* [How to complete this task]
In the entries below, find every line with the string "linearGradient" and copy it.

* [Given entries]
========================
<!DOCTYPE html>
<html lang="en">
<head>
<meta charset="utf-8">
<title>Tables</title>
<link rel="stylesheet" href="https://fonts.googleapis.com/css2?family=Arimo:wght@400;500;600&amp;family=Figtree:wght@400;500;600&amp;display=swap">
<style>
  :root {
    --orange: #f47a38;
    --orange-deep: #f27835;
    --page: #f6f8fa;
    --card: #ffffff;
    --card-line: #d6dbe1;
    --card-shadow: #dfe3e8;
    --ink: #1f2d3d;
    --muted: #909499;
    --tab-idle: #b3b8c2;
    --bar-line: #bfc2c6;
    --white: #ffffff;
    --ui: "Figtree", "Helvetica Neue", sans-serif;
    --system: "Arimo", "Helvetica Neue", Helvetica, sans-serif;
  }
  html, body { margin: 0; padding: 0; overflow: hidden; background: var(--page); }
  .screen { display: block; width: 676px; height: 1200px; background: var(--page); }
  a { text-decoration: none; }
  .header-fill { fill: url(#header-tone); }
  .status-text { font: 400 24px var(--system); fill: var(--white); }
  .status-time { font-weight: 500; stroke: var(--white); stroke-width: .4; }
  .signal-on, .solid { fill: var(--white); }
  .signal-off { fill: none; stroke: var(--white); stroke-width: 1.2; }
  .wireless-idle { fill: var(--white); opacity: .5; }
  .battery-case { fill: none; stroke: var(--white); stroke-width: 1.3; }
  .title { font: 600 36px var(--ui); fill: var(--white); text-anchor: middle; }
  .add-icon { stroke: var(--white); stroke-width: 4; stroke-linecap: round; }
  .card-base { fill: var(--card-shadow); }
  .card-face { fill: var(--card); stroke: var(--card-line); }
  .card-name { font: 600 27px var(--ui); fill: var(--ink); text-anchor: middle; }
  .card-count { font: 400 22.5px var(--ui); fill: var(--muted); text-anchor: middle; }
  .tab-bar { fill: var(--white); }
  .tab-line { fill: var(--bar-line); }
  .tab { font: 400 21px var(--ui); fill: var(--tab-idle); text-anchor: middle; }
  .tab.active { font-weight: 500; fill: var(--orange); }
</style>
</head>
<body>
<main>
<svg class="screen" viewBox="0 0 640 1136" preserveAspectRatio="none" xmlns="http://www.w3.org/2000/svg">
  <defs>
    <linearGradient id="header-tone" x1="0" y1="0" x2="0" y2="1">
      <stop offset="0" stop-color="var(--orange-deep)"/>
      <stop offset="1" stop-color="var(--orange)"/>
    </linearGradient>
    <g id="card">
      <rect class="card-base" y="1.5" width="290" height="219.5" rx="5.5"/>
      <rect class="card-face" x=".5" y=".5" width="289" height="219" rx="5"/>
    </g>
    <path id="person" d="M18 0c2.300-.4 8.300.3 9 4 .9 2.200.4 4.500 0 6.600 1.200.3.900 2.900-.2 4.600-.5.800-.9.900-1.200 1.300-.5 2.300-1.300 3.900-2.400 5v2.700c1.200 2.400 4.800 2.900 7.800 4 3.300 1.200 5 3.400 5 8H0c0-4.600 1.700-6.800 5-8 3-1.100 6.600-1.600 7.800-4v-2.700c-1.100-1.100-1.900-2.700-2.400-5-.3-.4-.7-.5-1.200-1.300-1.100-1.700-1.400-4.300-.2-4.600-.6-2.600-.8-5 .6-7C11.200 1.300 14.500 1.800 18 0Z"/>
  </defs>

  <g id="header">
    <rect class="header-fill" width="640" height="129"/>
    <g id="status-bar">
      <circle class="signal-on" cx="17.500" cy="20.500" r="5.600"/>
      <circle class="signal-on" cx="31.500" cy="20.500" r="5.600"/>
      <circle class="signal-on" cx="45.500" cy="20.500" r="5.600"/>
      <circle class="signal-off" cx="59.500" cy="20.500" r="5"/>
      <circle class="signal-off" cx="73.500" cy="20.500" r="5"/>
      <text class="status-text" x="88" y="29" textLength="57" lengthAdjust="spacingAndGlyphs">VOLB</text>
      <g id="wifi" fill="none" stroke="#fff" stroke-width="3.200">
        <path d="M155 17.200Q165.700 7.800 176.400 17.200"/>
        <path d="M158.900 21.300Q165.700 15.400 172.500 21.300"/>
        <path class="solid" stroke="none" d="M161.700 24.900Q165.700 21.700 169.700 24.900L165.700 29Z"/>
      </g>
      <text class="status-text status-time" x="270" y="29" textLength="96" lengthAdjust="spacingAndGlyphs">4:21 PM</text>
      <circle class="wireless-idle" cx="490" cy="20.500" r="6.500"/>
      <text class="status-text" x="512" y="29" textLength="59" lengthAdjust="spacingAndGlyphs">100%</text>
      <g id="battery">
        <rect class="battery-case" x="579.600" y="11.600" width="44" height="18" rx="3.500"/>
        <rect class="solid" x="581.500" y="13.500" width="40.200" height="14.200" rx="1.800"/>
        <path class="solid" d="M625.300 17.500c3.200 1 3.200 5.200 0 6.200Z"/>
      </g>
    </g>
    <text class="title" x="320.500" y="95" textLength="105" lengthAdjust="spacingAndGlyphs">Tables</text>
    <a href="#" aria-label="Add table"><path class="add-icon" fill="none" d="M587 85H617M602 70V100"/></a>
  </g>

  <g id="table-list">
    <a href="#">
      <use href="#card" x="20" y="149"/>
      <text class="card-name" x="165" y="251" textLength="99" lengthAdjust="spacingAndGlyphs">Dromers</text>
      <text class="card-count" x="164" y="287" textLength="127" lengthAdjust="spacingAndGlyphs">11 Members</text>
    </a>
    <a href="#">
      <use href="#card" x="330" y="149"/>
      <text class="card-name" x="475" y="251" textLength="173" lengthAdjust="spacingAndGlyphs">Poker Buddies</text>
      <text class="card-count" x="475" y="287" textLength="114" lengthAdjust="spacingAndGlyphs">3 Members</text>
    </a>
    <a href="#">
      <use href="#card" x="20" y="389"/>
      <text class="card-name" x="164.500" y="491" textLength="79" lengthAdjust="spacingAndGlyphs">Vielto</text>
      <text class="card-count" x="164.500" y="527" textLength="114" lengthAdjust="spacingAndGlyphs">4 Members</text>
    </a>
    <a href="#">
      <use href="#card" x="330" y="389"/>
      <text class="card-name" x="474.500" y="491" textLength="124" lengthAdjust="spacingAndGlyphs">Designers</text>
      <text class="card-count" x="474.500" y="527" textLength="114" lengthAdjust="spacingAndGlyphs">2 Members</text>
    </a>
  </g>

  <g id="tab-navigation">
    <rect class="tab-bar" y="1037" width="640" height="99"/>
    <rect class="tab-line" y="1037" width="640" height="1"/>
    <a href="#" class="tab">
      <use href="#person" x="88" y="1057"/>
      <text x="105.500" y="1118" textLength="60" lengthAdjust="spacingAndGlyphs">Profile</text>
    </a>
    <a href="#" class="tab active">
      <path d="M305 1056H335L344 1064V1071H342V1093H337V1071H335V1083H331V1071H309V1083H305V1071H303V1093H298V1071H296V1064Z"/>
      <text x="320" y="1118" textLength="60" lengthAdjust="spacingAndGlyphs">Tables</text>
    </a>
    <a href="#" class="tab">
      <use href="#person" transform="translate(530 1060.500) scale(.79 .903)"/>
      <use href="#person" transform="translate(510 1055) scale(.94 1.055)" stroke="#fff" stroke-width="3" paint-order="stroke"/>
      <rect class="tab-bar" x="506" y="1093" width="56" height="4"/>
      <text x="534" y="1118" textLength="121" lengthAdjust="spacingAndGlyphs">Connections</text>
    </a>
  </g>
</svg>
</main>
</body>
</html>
========================
* [Answer to this task]
    <linearGradient id="header-tone" x1="0" y1="0" x2="0" y2="1">
    </linearGradient>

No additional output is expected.